WORK INSTRUCTIONS
Below are records; copy every line in them that holds the word "pick".

Rendered images with source text
*****

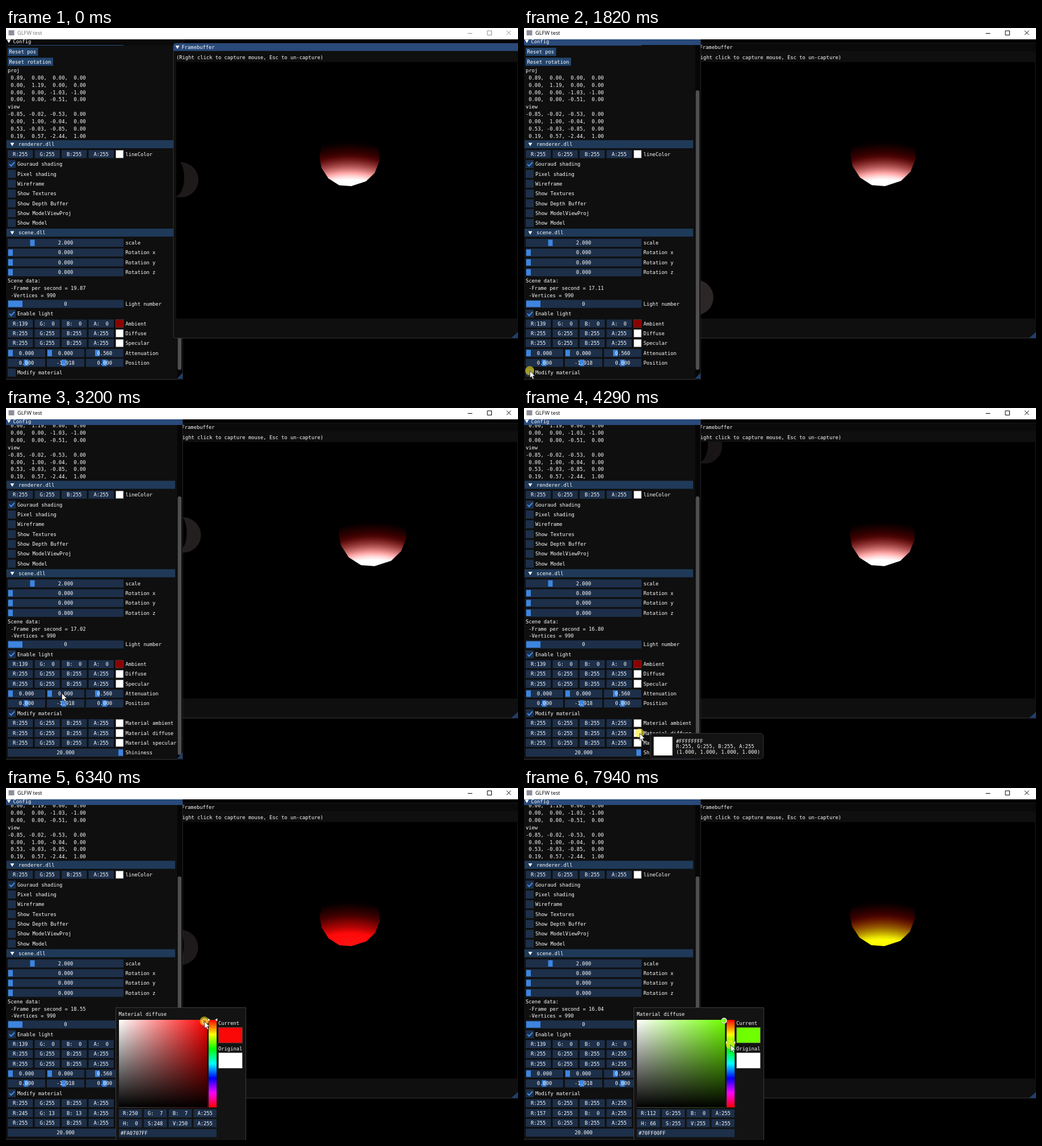
These frames come from a looping animation (902x621 px, 8000 ms). An HTML page:

```html
<!DOCTYPE html>
<html lang="en">
<head>
<meta charset="utf-8">
<title>GLFW test</title>
<style>
html, body { margin: 0; width: 100%; height: 100%; overflow: hidden; background: #000; }
svg { display: block; width: 902px; height: 621px; }
text { font: 8.79px "DejaVu Sans Mono", monospace; fill: #fff; white-space: pre; }
.app { font: 9.3px "Open Sans", sans-serif; }
</style>
</head>
<body>
<svg id="stage" viewBox="0 0 902 621" xmlns="http://www.w3.org/2000/svg"></svg>
<script>
const LOOP = 8000;
const FOCUS = 1750, CHECK = 1860, POPUP = 4420;
const SV_DRAG = [5520, 6600], HUE_DRAG = [6980, LOOP];
const PRESSES = [[1740, 1860], [4200, 4400], SV_DRAG, HUE_DRAG];
const FRAME = '#1d2f49', BUTTON = '#23456d', HEADER = '#1f3958', TITLE = '#294a7a';
const GRAB = '#3d85e0', BG = '#0f0f0f', BORDER = '#34343c';

// time, x, y of the pointer
const POINTER = [
  [280, 800, 640], [420, 640, 580], [820, 125, 480], [1000, 110, 492], [1560, 14, 603],
  [1740, 10, 605], [2050, 12, 605], [2590, 76, 483], [3150, 92, 500], [3450, 130, 520],
  [4050, 203, 573], [4290, 204, 574], [4550, 206, 572], [5200, 300, 446], [5520, 306, 442],
  [6150, 340, 420], [6500, 358, 405], [6650, 358, 405], [6950, 365, 411], [7000, 365, 412],
  [7170, 365, 412], [7240, 365, 413], [7940, 364, 453], [8000, 364, 456]
];
const FPS = [[0, 19.87], [820, 17.07], [2590, 17.14], [4290, 16.8], [5450, 17.08], [7240, 20.03], [7940, 16.04]];
const HULL = [
  [-1, 0], [-.93, .37], [-.7, .72], [-.34, .95], [.06, .98], [.55, .82], [.84, .54],
  [1, .14], [.98, -.16], [.9, -.42], [.6, -.8], [-.6, -.8], [-.9, -.42]
];

const clamp = (v, lo = 0, hi = 1) => Math.min(hi, Math.max(lo, v));
const within = (t, [a, b]) => t >= a && t < b;
const css = c => `rgb(${c.map(Math.round)})`;

function track(keys, t) {
  const i = keys.findIndex(k => k[0] > t);
  if (i === 0) return keys[0].slice(1);
  if (i < 0) return keys[keys.length - 1].slice(1);
  const a = keys[i - 1], b = keys[i], f = (t - a[0]) / (b[0] - a[0]);
  return a.slice(1).map((v, n) => v + (b[n + 1] - v) * f);
}

function hsv(h, s, v) {
  return [5, 3, 1].map(n => {
    const k = (n + h * 6) % 6;
    return 255 * v * (1 - s * clamp(Math.min(k, 4 - k)));
  });
}

function pick(t) {
  let h = 0, s = 0, v = 1;
  if (t >= SV_DRAG[0]) {
    const [x, y] = track(POINTER, Math.min(t, SV_DRAG[1]));
    s = clamp((x - 199) / 155);
    v = clamp(1 - (y - 409) / 154);
  }
  if (t >= HUE_DRAG[0]) h = clamp((track(POINTER, t - 70)[1] - 409) / 154);
  return { h, s, v, rgb: hsv(h, s, v) };
}

// Drawing helpers; y of a row is its centre
const rect = (x, y, w, h, fill, more = '') =>
  `<rect x="${x}" y="${y}" width="${w}" height="${h}" fill="${fill}" ${more}/>`;
const poly = (pts, fill, more = '') => `<polygon points="${pts}" fill="${fill}" ${more}/>`;
const label = (x, y, s, more = '') => `<text x="${x}" y="${y + 3.2}" ${more}>${s}</text>`;
const mid = (x, y, s) => label(x, y, s, 'text-anchor="middle"');
const arrow = (x, y) => poly(`${x - 3.5},${y - 2.5} ${x + 3.5},${y - 2.5} ${x},${y + 3.5}`, '#fff');
const box = (x, y, w, fill = FRAME) => rect(x, y - 7.1, w, 14.2, fill);
const cell = (x, y, w, s) => box(x, y, w) + mid(x + w / 2, y, s);
const grab = (x, y, w = 8) => rect(x, y - 5.6, w, 11.2, GRAB);
const swatch = (x, y, w, h, fill) => rect(x, y, w, h, fill, 'stroke="#555" stroke-width=".6"');
const field = (k, v) => `${k}:${String(Math.round(v)).padStart(3)}`;

function fields(x, y, w, step, names, vals) {
  return vals.map((v, i) => cell(x + i * step, y, w, field(names[i], v))).join('');
}
function colorRow(y, name, rgb, a = 255) {
  return fields(3, y, 44.3, 47.5, 'RGBA', [...rgb, a]) +
    swatch(193.3, y - 6.8, 13.6, 13.6, css(rgb)) + label(210.5, y, name);
}
function slider(y, name, value, x, w) {
  return box(3, y, 204) + grab(x, y, w) + mid(105, y, value) + label(210.5, y, name);
}
function triple(y, name, values, grabs) {
  return values.map((v, i) => box(3 + i * 68.9, y, 66) + grab(grabs[i], y) + mid(36 + i * 68.9, y, v)).join('') +
    label(210.5, y, name);
}
function check(y, name, on) {
  const tick = `<path d="M6 ${y}l3 3.4l6-6.6" fill="none" stroke="#4296fa" stroke-width="1.8"/>`;
  return box(3, y, 14.2) + (on ? tick : '') + label(20, y, name);
}
const header = (y, name) => box(1, y, 297, HEADER) + arrow(11, y) + label(22, y, name);
const button = (y, name, w) => box(3, y, w, BUTTON) + label(5.5, y, name);

function matrix(y, rows) {
  return rows.map((r, i) => label(3, y + i * 12.8, r.map(v => v.toFixed(2).padStart(5)).join(', '))).join('');
}

function planet(t, rgb) {
  const right = 682 - 24 * Math.cos(1.0175 * (t / 1000 - 6.115));
  const left = 552 + .711 * (right - 658);
  const cx = (left + right) / 2, r = (right - left) / 2, cy = 279 - .98 * r;
  let stops = '';
  for (let y = 280; y >= 196; y -= 6) {
    const a = .66 * clamp((y - 201) / 33), d = Math.pow(Math.max(0, (y - 222) / 44), 1.6);
    const c = rgb.map((v, i) => Math.min(255, (i ? 0 : 139 * a) + v * d));
    stops += `<stop offset="${(405 - y) / 209}" stop-color="${css(c)}"/>`;
  }
  return `<radialGradient id="lit" gradientUnits="userSpaceOnUse" cx="${cx}" cy="405" r="209">${stops}</radialGradient>` +
    poly(HULL.map(([x, y]) => [cx + x * r, cy + y * r]).join(' '), 'url(#lit)');
}

function moon(t) {
  const p = t / 1000, s = Math.sin(p), c = Math.cos(p);
  const x = 310 - 8 * s - 2 * c, y = 251.6 + (s > 0 ? 235 : 195) * s + 16 * c;
  const g = 33 + 11 * Math.sin(p - .3);
  return `<circle cx="${x}" cy="${y}" r="31" fill="${css([g, g * .86, g * .88])}"/>` +
    `<ellipse cx="${x - 10}" cy="${y - 4}" rx="16" ry="33" fill="#000"/>`;
}

function framebuffer(t, focused) {
  return rect(295, 27, 612, 520, BG, `rx="4" stroke="${BORDER}"`) +
    `<path d="M295 40.5V31q0-4 4-4H902V40.5z" fill="${focused ? TITLE : '#0a0a0a'}"/>` +
    arrow(302, 33.5) + label(309.5, 34, 'Framebuffer') +
    label(300, 52, '(Right click to capture mouse, Esc to un-capture)') +
    rect(300, 60, 600, 452.5, '#000') +
    `<g clip-path="url(#view)">${moon(t)}${planet(t, pick(t - 80).rgb)}</g>` +
    poly('902,536 902,547 890,547', '#1f3f6b');
}

function config(t, focused) {
  const checked = t >= CHECK;
  const scroll = t > 2960 ? 69.5 : t > 2860 ? 65 : 0;
  const white = [255, 255, 255];
  const bar = !checked ? [110, 493] : [101 + scroll * .79, 463 - scroll * .1];
  const rows = rect(3, 16, 204, 15, TITLE) +
    button(42, 'Reset pos', 53.5) + button(59.5, 'Reset rotation', 80) +
    label(3, 75, 'proj') +
    matrix(87.7, [[.89, 0, 0, 0], [0, 1.19, 0, 0], [0, 0, -1.03, -1], [0, 0, -.51, 0]]) +
    label(3, 139, 'view') +
    matrix(152, [[-.85, -.02, -.53, 0], [0, 1, -.04, 0], [.53, -.03, -.85, 0], [.19, .57, -2.44, 1]]) +
    header(205, 'renderer.dll') + colorRow(222.5, 'lineColor', white) +
    ['Gouraud shading', 'Pixel shading', 'Wireframe', 'Show Textures', 'Show Depth Buffer', 'Show ModelViewProj', 'Show Model']
      .map((s, i) => check(240 + i * 17.35, s, i === 0)).join('') +
    header(361, 'scene.dll') + slider(379, 'scale', '2.000', 42.5) +
    [...'xyz'].map((s, i) => slider(396.2 + i * 17.35, 'Rotation ' + s, '0.000', 4)).join('') +
    label(3, 446, 'Scene data:') +
    label(3, 459, ` -Frame per second = ${track(FPS, t)[0].toFixed(2)}`) +
    label(3, 471.7, ' -Vertices = 990') +
    slider(486.7, 'Light number', '0', 4, 25) + check(504, 'Enable light', true) +
    colorRow(521.4, 'Ambient', [139, 0, 0], 0) + colorRow(538.7, 'Diffuse', white) + colorRow(556, 'Specular', white) +
    triple(573.4, 'Attenuation', ['0.000', '0.000', '0.560'], [4, 73, 157]) +
    triple(590.7, 'Position', ['0.000', '-1.918', '0.000'], [31.5, 98, 169.5]) +
    check(608, 'Modify material', checked) +
    (checked ? colorRow(625.5, 'Material ambient', white) +
      colorRow(643, 'Material diffuse', pick(t - 80).rgb) +
      colorRow(660.2, 'Material specular', white) + slider(677.5, 'Shininess', '20.000', 198) : '');
  return rect(-1, 18, 312, 602, BG, `stroke="${BORDER}"`) +
    `<g clip-path="url(#body)"><g transform="translate(0 ${-scroll})">${rows}</g></g>` +
    rect(301.5, 30, 9, 590, '#060606') + rect(302.5, bar[0], 6.5, bar[1], '#4f4f4f', 'rx="3"') +
    poly('311,608 311,619 301,619', '#1f3f6b') +
    rect(0, 20, 311, 10, focused ? TITLE : '#0a0a0a') + arrow(5, 23) + label(12.5, 23.5, 'Config');
}

function tooltip(x) {
  return rect(x, 574, 199, 45, '#131313', `rx="5" stroke="${BORDER}"`) +
    rect(x + 6, 580, 33, 33, '#fff') +
    ['#FFFFFFFF', 'R:255, G:255, B:255, A:255', '(1.000, 1.000, 1.000, 1.000)']
      .map((s, i) => label(x + 45.5, 587.3 + i * 9.9, s)).join('');
}

function popup(t) {
  const { h, s, v, rgb } = pick(t);
  const x = clamp(199 + 155 * s, 200.5, 352.5), y = clamp(409 + 154 * (1 - v), 410.5, 562);
  const hy = 409 + 154 * h;
  const hex = rgb.map(c => Math.round(c).toString(16).padStart(2, '0')).join('').toUpperCase();
  const nib = 'stroke="#222" stroke-width=".5"';
  return rect(193.5, 387.5, 229, 250, '#131313', 'stroke="#3c3c44"') +
    label(198.5, 398.5, 'Material diffuse') +
    `<linearGradient id="sat"><stop stop-color="#fff"/><stop offset="1" stop-color="${css(hsv(h, 1, 1))}"/></linearGradient>` +
    rect(199, 409, 155, 154.5, 'url(#sat)') + rect(199, 409, 155, 154.5, 'url(#val)') +
    rect(357, 409, 14, 154.5, 'url(#hue)') +
    poly(`355.5,${hy - 3} 360,${hy} 355.5,${hy + 3}`, '#fff', nib) +
    poly(`372.5,${hy - 3} 368,${hy} 372.5,${hy + 3}`, '#fff', nib) +
    `<circle cx="${x}" cy="${y}" r="5.2" fill="#666"/>` +
    `<circle cx="${x}" cy="${y}" r="4.3" fill="${css(rgb)}" stroke="#fff" stroke-width="1.2"/>` +
    label(374, 414.5, 'Current') + swatch(374.3, 422.3, 42, 27.5, css(rgb)) +
    label(374, 459.3, 'Original') + swatch(374.3, 467, 42, 27.5, '#fff') +
    fields(199, 574, 40.5, 43.8, 'RGBA', [...rgb, 255]) +
    fields(199, 591.4, 40.5, 43.8, 'HSVA', [h * 255, s * 255, v * 255, 255]) +
    box(199, 608.7, 172) + label(202, 608.7, `#${hex}FF`);
}

function titleBar(active) {
  const ink = active ? '#000' : '#8a8a8a';
  return rect(0, 0, 902, 20, '#fff') + rect(4.5, 4, 10, 9, '#8d8f9b') +
    `<text class="app" x="20" y="12" style="fill:${active ? '#000' : '#777'}">GLFW test</text>` +
    `<path d="M813.5 9.5h8M848 5h7.5v7.5h-7.5zM882 4.7l7.5 7.5m0-7.5l-7.5 7.5" fill="none" stroke="${ink}"/>`;
}

function pointer(t) {
  const [x, y] = track(POINTER, t);
  const halo = PRESSES.some(p => within(t, p)) ? `<circle cx="${x - .5}" cy="${y - .5}" r="8" fill="#ffeb1e" opacity=".58"/>` : '';
  return halo + `<path transform="translate(${x} ${y})" d="M0 0V12.4L2.8 9.8L4.8 14.4L7 13.4L5 9H8.8z" fill="#fff" stroke="#111" stroke-width=".7"/>`;
}

const stops = list => list.map((c, i) => `<stop offset="${i / (list.length - 1)}" stop-color="${c}"/>`).join('');
const DEFS = `<defs>
  <clipPath id="view">${rect(300, 60, 600, 452.5, '#000')}</clipPath>
  <clipPath id="body">${rect(0, 30, 301, 590, '#000')}</clipPath>
  <linearGradient id="val" x2="0" y2="1"><stop stop-opacity="0"/><stop offset="1"/></linearGradient>
  <linearGradient id="hue" x2="0" y2="1">${stops(['#f00', '#ff0', '#0f0', '#0ff', '#00f', '#f0f', '#f00'])}</linearGradient>
</defs>`;

const stage = document.getElementById('stage');

function draw(t) {
  const active = t >= FOCUS;
  const fb = framebuffer(t, !active), cfg = config(t, active);
  let out = DEFS + rect(0, 0, 902, 621, '#000') + (active ? fb + cfg : cfg + fb) + titleBar(active);
  if (t >= POPUP) out += popup(t);
  else if (t >= 4000) out += tooltip(track(POINTER, t)[0] + 18.5);
  if (t >= POINTER[0][0]) out += pointer(t);
  stage.innerHTML = out;
}

const start = performance.now();
function tick() {
  draw((performance.now() - start) % LOOP);
  requestAnimationFrame(tick);
}
tick();
</script>
</body>
</html>
```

*****

RESULT OF THIS EXERCISE
function pick(t) {
    `<g clip-path="url(#view)">${moon(t)}${planet(t, pick(t - 80).rgb)}</g>` +
      colorRow(643, 'Material diffuse', pick(t - 80).rgb) +
  const { h, s, v, rgb } = pick(t);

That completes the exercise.